Germans who open their homes to refugees don’t necessarily think of it as that big of a deal.
Josie Le Blond writes for UNHCR Tracks, “Wael and Ibrahim sleep in their hosts’ home offices, while Homam and Samira are sharing an artist’s home studio. Mohamad has his own room, and Mecid’s large family has been given an entire house to call their own. …
“Ibrahim, a 29-year-old Syrian seeking asylum in Europe, has slotted easily into the lives of his German hosts, Maximilian and Carolin. The couple, both journalists, offered him their spare room when they heard he was having a hard time finding accommodations in Berlin.
“ ‘I met Max when he interviewed me for an article. He invited me to stay if I had any difficulties,’ says Ibrahim, who fled fighting last summer near his home in the Syrian port city of Latakia.
“After five months moving between emergency shelters in Germany, Ibrahim was told he had to find a hostel. But an administrative problem meant he quickly found himself without a roof over his head. Ibrahim remembered Maximilian’s offer.
“What we’re doing is the least we could do.”
“ ‘It’s unbelievable, really.
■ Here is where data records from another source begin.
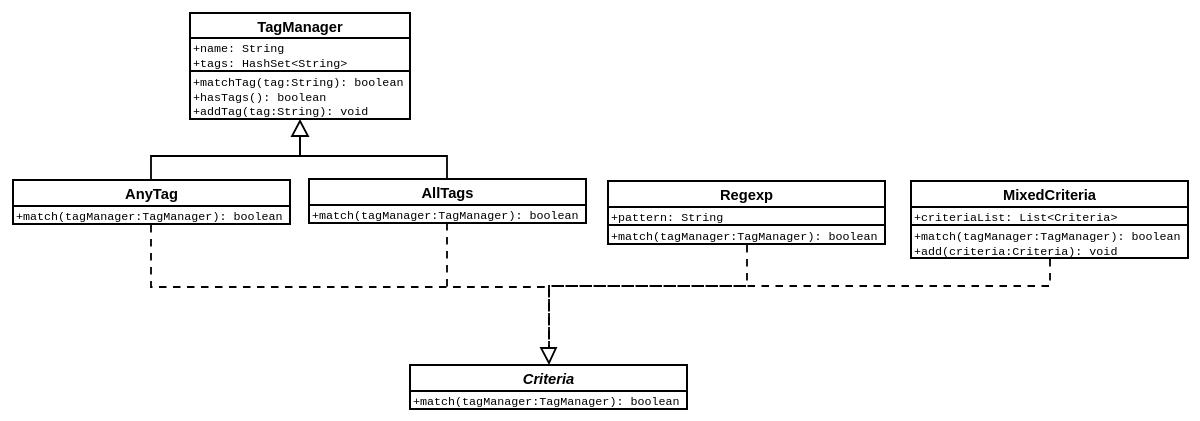
<!DOCTYPE html>
<html lang="en">
<head>
<meta charset="utf-8">
<title>Tag criteria class diagram</title>
<style>
:root { --ink: #000; --paper: #fff; --stroke: 2px; }
* { box-sizing: border-box; margin: 0; padding: 0; }
body { width: 1200px; height: 421px; overflow: hidden; background: var(--paper); color: var(--ink); }
.diagram { position: relative; width: 1200px; height: 421px; overflow: hidden; }
.connectors { position: absolute; inset: 0; fill: none; stroke: var(--ink); stroke-width: 1.8; }
.realizes { stroke-dasharray: 7.5 6.5; }
.arrowhead { fill: var(--paper); }
.class-box { position: absolute; display: flex; flex-direction: column; width: 279px; border: var(--stroke) solid var(--ink); background: var(--paper); }
.class-box h2 { height: 24px; flex: none; font: bold 14.7px/27px "Liberation Sans", Arial, sans-serif; text-align: center; }
.class-box ul { flex: none; height: 18px; padding: 3px 0 0 2px; border-top: var(--stroke) solid var(--ink); list-style: none; font: 11.7px/14.7px "Liberation Mono", monospace; white-space: nowrap; }
.class-box ul + ul { flex: 1; padding-top: 4px; }
.abstract h2 { font-style: italic; }
#tag-manager { left: 189px; top: 12px; width: 222px; height: 108px; }
#tag-manager h2 { height: 23px; }
#tag-manager .attributes { height: 33px; }
#any-tag { left: 12px; top: 179px; height: 46px; }
#all-tags { left: 308px; top: 178px; height: 46px; }
#regexp { left: 607px; top: 180px; height: 65px; }
#mixed-criteria { left: 910px; top: 180px; height: 79px; }
#criteria { left: 409px; top: 364px; height: 46px; }
</style>
</head>
<body>
<main class="diagram">
  <svg class="connectors" width="1200" height="421" viewBox="0 0 1200 421" aria-hidden="true">
    <g class="extends">
      <polyline points="151,180 151,156 300,156 300,136"/>
      <polyline points="447,179 447,156 300,156 300,136"/>
    </g>
    <g class="realizes">
      <polyline points="151,225 151,287 549,287 549,348"/>
      <polyline points="447,223 447,287 549,287 549,348"/>
      <polyline points="747,245 747,286 549,286 549,348"/>
      <polyline points="1050,259 1050,286 549,286 549,348"/>
    </g>
    <polygon class="arrowhead" points="300,121 308,136 292,136"/>
    <polygon class="arrowhead" points="549,363 541,348 556,348"/>
  </svg>

  <section class="class-box" id="tag-manager">
    <h2>TagManager</h2>
    <ul class="attributes"><li>+name: String</li><li>+tags: HashSet&lt;String&gt;</li></ul>
    <ul class="operations"><li>+matchTag(tag:String): boolean</li><li>+hasTags(): boolean</li><li>+addTag(tag:String): void</li></ul>
  </section>

  <section class="class-box" id="any-tag">
    <h2>AnyTag</h2>
    <ul class="operations"><li>+match(tagManager:TagManager): boolean</li></ul>
  </section>

  <section class="class-box" id="all-tags">
    <h2>AllTags</h2>
    <ul class="operations"><li>+match(tagManager:TagManager): boolean</li></ul>
  </section>

  <section class="class-box" id="regexp">
    <h2>Regexp</h2>
    <ul class="attributes"><li>+pattern: String</li></ul>
    <ul class="operations"><li>+match(tagManager:TagManager): boolean</li></ul>
  </section>

  <section class="class-box" id="mixed-criteria">
    <h2>MixedCriteria</h2>
    <ul class="attributes"><li>+criteriaList: List&lt;Criteria&gt;</li></ul>
    <ul class="operations"><li>+match(tagManager:TagManager): boolean</li><li>+add(criteria:Criteria): void</li></ul>
  </section>

  <section class="class-box abstract" id="criteria">
    <h2>Criteria</h2>
    <ul class="operations"><li>+match(tagManager:TagManager): boolean</li></ul>
  </section>
</main>
</body>
</html>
If it weren’t for volunteers offering their places, many people might be out on the streets,’ says Maximilian, 29. ‘What we’re doing is the least we could do. We have a three room apartment – it’s easy.’ …
“Weeks later, Maximilian and Carolin now view Ibrahim just like any other lodger. ‘At this point I don’t see Ibrahim as a refugee that is staying at our place,’ says Maximilian. ‘He’s more like a flatmate who joins us for football every Monday.’ ”